Given that so many databases use mmap I wanted to understand why Andy recommended us to not use mmap. I will list all of the reasons I could find in my research and from Andy’s video in this post. But, before we do that let’s first understand mmap.
Here are 10 posts I thought were worth sharing this week.
#1. What we learnt by migrating from CircleCI to Buildkite – Link
This post covers how and why Hasura switched their CI service from CircleCI to Buildkite. They started by defining the requirements from their CI, then they evaluated different solutions, and finally introduced it in their ecosystem. Their main reason to switch CI service was cost. They reduced the cost by 50%. This required them to own some of the aspects of the CI operations. A couple of interesting things I learnt from this post:
Use of labels to trigger build. They used them to save costs.

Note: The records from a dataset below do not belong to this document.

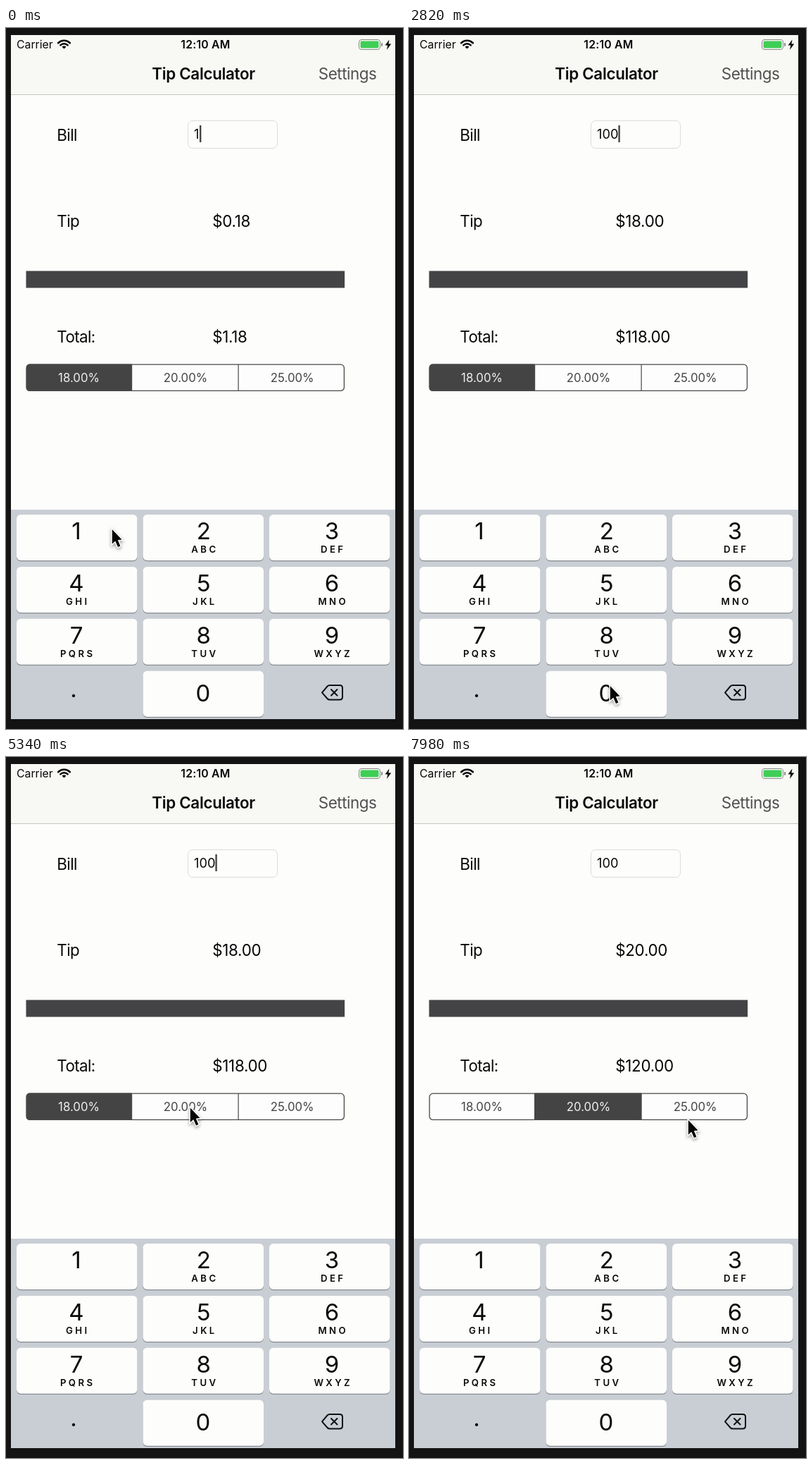
Animation, 564 px wide and 994 px high, one loop 8000 ms. Source, as an HTML page with a canvas:

```html
<!DOCTYPE html>
<html lang="en">
<head>
<meta charset="utf-8">
<title>Tip calculator</title>
<style>
  html, body { margin: 0; width: 100%; height: 100%; overflow: hidden; background: #131313; }
  canvas { display: block; width: 564px; height: 994px; }
</style>
</head>
<body>
<canvas id="stage" width="564" height="994"></canvas>
<script>
const ctx = document.getElementById('stage').getContext('2d');
const LOOP = 8000;
const FONT = 'Inter, "Open Sans", sans-serif';
const TINT = 68, PAPER = 253;
const WHITE = '#fdfdfb', INK = '#080808';

// Pointer stops: time, x, y
const PATH = [
  [0, 150, 709], [400, 150, 709], [1200, 285, 931], [3700, 285, 931],
  [4500, 257.5, 621], [5300, 261, 495.5], [6400, 261, 495.5],
  [6900, 288, 499], [7200, 288, 499], [7920, 396, 513], [8000, 396, 513]
];
const PRESSES = [[1440, 1660], [1850, 1980]];
const SEG_DOWN = 5920, SEG_UP = 6095, SEG_FADE = 250;

const KEYS = [
  ['1', ''], ['2', 'ABC'], ['3', 'DEF'],
  ['4', 'GHI'], ['5', 'JKL'], ['6', 'MNO'],
  ['7', 'PQRS'], ['8', 'TUV'], ['9', 'WXYZ']
];
const KEY_X = [15, 194.5, 374], LABEL_X = [100, 280.7, 463];
const ROW_Y = 690, ROW_STEP = 73.9;

const clamp = v => Math.max(0, Math.min(1, v));
const mix = (a, b, k) => a + (b - a) * k;
const gray = v => { v = Math.round(v); return `rgb(${v},${v},${v})`; };

function rect(x, y, w, h, color) {
  ctx.fillStyle = color;
  ctx.fillRect(x, y, w, h);
}

function round(x, y, w, h, r, fill, stroke, width = 1) {
  ctx.beginPath();
  ctx.roundRect(x, y, w, h, r);
  if (fill) { ctx.fillStyle = fill; ctx.fill(); }
  if (stroke) { ctx.strokeStyle = stroke; ctx.lineWidth = width; ctx.stroke(); }
}

function poly(points, fill) {
  ctx.beginPath();
  points.forEach(([x, y]) => ctx.lineTo(x, y));
  ctx.closePath();
  if (fill) { ctx.fillStyle = fill; ctx.fill(); }
}

function text(str, x, y, size, { weight = 400, align = 'left', color = INK, track = 0 } = {}) {
  ctx.font = `${weight} ${size}px ${FONT}`;
  ctx.letterSpacing = track + 'px';
  ctx.textAlign = align;
  ctx.fillStyle = color;
  ctx.fillText(str, align === 'center' ? x + track / 2 : x, y);
}

function pointerAt(t) {
  let i = 0;
  while (i < PATH.length - 2 && t >= PATH[i + 1][0]) i++;
  const [t0, x0, y0] = PATH[i], [t1, x1, y1] = PATH[i + 1];
  const k = clamp((t - t0) / (t1 - t0)), e = k * k * (3 - 2 * k);
  return [mix(x0, x1, e), mix(y0, y1, e)];
}

// Typing keeps the caret solid; otherwise it blinks with short fades.
function caretAlpha(t) {
  const period = 1050;
  if (t >= 1660 && t < 2260) return 1;
  const start = t < 1660 ? 1010 : 6980;
  const p = (((t - start + 40) % period) + period) % period - 40;
  return p < 300 ? clamp((p + 40) / 80) : clamp((660 - p) / 80);
}

function drawStatus() {
  text('Carrier', 15, 29.3, 15.8);
  text('12:10 AM', 283.3, 29.3, 15.8, { weight: 600, align: 'center', track: 0.2 });

  const cx = 82.5, cy = 29.6, a = -Math.PI * 0.75, b = -Math.PI * 0.25;
  ctx.beginPath();
  ctx.moveTo(cx, cy);
  ctx.arc(cx, cy, 4.2, a, b);
  ctx.fillStyle = INK;
  ctx.fill();
  ctx.strokeStyle = INK;
  ctx.lineWidth = 2.6;
  for (const r of [7.3, 11.8]) {
    ctx.beginPath();
    ctx.arc(cx, cy, r, a, b);
    ctx.stroke();
  }

  round(501.5, 16.5, 30, 14, 3.5, null, '#8a8a8a');
  round(503.5, 18.5, 26, 10, 2, '#3fce56');
  round(533, 21, 2, 5, 1, '#8a8a8a');
  poly([[544.5, 16.5], [538.5, 24.6], [542.2, 24.6], [541, 31], [547.2, 22.4], [543.4, 22.4]], INK);
}

function drawForm(t) {
  const bill = t < PRESSES[0][1] ? '1' : t < PRESSES[1][1] ? '10' : '100';
  const rate = t < SEG_UP ? 0.18 : 0.2;
  const label = (s, y) => text(s, 72.3, y, 22.4, { track: -0.6 });
  const money = (v, y) => text('$' + v.toFixed(2), 293.2, y, 22.4, { track: -0.3 });

  label('Bill', 159.7);
  round(258.5, 131.5, 127, 39, 6.5, WHITE, '#dcdce2');
  text(bill, 267, 157.2, 18.3);
  const alpha = caretAlpha(t);
  if (alpha > 0) {
    ctx.globalAlpha = alpha;
    rect(275 + 11.2 * (bill.length - 1), 138, 2.4, 24, '#464646');
    ctx.globalAlpha = 1;
  }

  label('Tip', 282);
  money(bill * rate, 282);
  rect(28.5, 344.5, 452.6, 24, '#444446');
  label('Total:', 445.7);
  money(bill * (1 + rate), 445.7);
}

function drawSegments(t) {
  const fade = clamp((t - SEG_UP) / SEG_FADE);
  const held = t >= SEG_DOWN ? 0.25 : 0;
  const fills = [1 - fade, mix(held, 1, fade), 0];
  const edges = [28.5, 178.5, 330, 481];

  ctx.save();
  ctx.beginPath();
  ctx.roundRect(28.5, 476.6, 452.5, 38.4, 5);
  ctx.clip();
  fills.forEach((k, i) =>
    rect(edges[i], 476, edges[i + 1] - edges[i], 40, gray(mix(PAPER, TINT, k))));
  ctx.restore();

  rect(178, 477, 1.2, 38, '#484848');
  rect(329.5, 477, 1.2, 38, '#484848');
  round(29.1, 477.2, 451.3, 37.2, 5, null, '#484848', 1.3);
  ['18.00%', '20.00%', '25.00%'].forEach((s, i) =>
    text(s, [103.5, 255, 406.7][i], 502, 16.8,
      { align: 'center', color: gray(mix(TINT, 240, fills[i])) }));
}

function drawKey(x, y, color) {
  round(x, y + 1.3, 171.5, 65, 6, '#878a90');
  round(x, y, 171.5, 65, 6, color);
}

function drawKeypad(t) {
  rect(7, 683, 546, 297, '#c9ced5');
  KEYS.forEach(([digit, letters], i) => {
    const c = i % 3, y = ROW_Y + Math.floor(i / 3) * ROW_STEP;
    drawKey(KEY_X[c], y, WHITE);
    text(digit, LABEL_X[c], y + 35, 33, { align: 'center' });
    text(letters, LABEL_X[c], y + 54.2, 13.2, { weight: 600, align: 'center', track: 3.4 });
  });

  const y = ROW_Y + 3 * ROW_STEP;
  const pressed = PRESSES.some(([down, up]) => t >= down && t < up);
  drawKey(KEY_X[1], y, pressed ? '#adbccf' : WHITE);
  text('0', 280, y + 42.8, 33, { align: 'center' });
  text('.', 96, 949, 33, { align: 'center' });

  ctx.strokeStyle = '#101010';
  ctx.lineWidth = 2;
  ctx.lineJoin = ctx.lineCap = 'round';
  ctx.beginPath();
  ctx.moveTo(449, 942.3);
  ctx.lineTo(456.5, 933.5);
  ctx.quadraticCurveTo(457.8, 932, 460, 932);
  ctx.lineTo(474, 932);
  ctx.quadraticCurveTo(478, 932, 478, 936);
  ctx.lineTo(478, 948.5);
  ctx.quadraticCurveTo(478, 952.5, 474, 952.5);
  ctx.lineTo(460, 952.5);
  ctx.quadraticCurveTo(457.8, 952.5, 456.5, 951);
  ctx.closePath();
  ctx.moveTo(462, 938);
  ctx.lineTo(470.5, 946.5);
  ctx.moveTo(470.5, 938);
  ctx.lineTo(462, 946.5);
  ctx.stroke();
}

function drawPointer(t) {
  const [x, y] = pointerAt(t);
  const arrow = [[0.8, 2], [0.8, 22.5], [5.3, 18.4], [9, 27], [12.4, 25.5], [8.8, 17], [14.6, 16.6]];
  ctx.save();
  ctx.translate(x, y);
  ctx.lineJoin = 'miter';
  ctx.shadowColor = 'rgba(0,0,0,.4)';
  ctx.shadowBlur = 4;
  ctx.shadowOffsetY = 2;
  poly(arrow);
  ctx.strokeStyle = WHITE;
  ctx.lineWidth = 3;
  ctx.stroke();
  ctx.shadowColor = 'transparent';
  poly(arrow, '#050505');
  ctx.restore();
}

function draw(t) {
  rect(0, 0, 564, 994, '#131313');
  rect(7, 10, 546, 970, WHITE);
  rect(7, 10, 546, 84, '#f8f8f5');
  rect(7, 94, 546, 1, '#c6c6c0');
  drawStatus();
  text('Tip Calculator', 280.7, 73.3, 22.4, { weight: 600, align: 'center', track: -0.33 });
  text('Settings', 443.8, 73.3, 22.4, { color: '#505050', track: -0.45 });
  drawForm(t);
  drawSegments(t);
  drawKeypad(t);
  drawPointer(t);
}

const begin = performance.now();
function tick() {
  draw((performance.now() - begin) % LOOP);
  requestAnimationFrame(tick);
}
tick();
</script>
</body>
</html>
```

The use of dynamic configuration. They wrote their build code in a Go program. This saved them from YAML hell. Interestingly, they use shellcheck t static analysis of shell script
It is all about perspective. Tech Debt brings negative emotions in people and it becomes difficult to sell it to higher management. In this post, the author suggests we reframe tech debt as tech wealth while communicating with stakeholders. Building tech wealth means getting more value out of the software we’re creating, as well as our efforts to develop and maintain it. Author suggests two ways we can plan for tech wealth:
Allocate time within each planning cycle
Dedicate the last few cycles in a quarter
In one of the products I worked on we used to schedule 1 day per sprint (2 weeks) for paying tech debt. We had sprint demo every alternate Thursday and the next day i.e. Friday was scheduled for working on tech debt items. One problem with 1 day every sprint is that bigger items can’t be handled. We used to create stories for them and pick them as part of the sprint backlog.
Today, I was doing solution design for a system when I started to think when we should use JSON data type for columns. Coming up with the right schema design takes multiple iterations. I consider it more as an art than science. All the mainstream RDBMS have JSON data type support.
Postgres has JSON data type since version 9.2. The 9.2 version was released in September 2012
MySQL has JSON data type since version 5.7.8. The 5.7.8 version was released in August 2015
SQL Server has JSON data type since version SQL Server 2016. The 2016 version was released in June 2016
Oracle has JSON data type since version 19c. The 19c version was released in February 2019
They all support efficient insertion and querying of JSON data type. I will not compare their JSON capabilities today. Today, I want to answer a design question – when should a column have a JSON data type?
I use the JSON data type in design situations mentioned below. There could be other places as well where JSON is a suitable data type.
Dump request data that will be processed later
Support extra fields
One To Many Relationship where many side will not have to its own identity
Key Value use case
Simpler EAV design
Let’s talk about each of these use cases in more detail.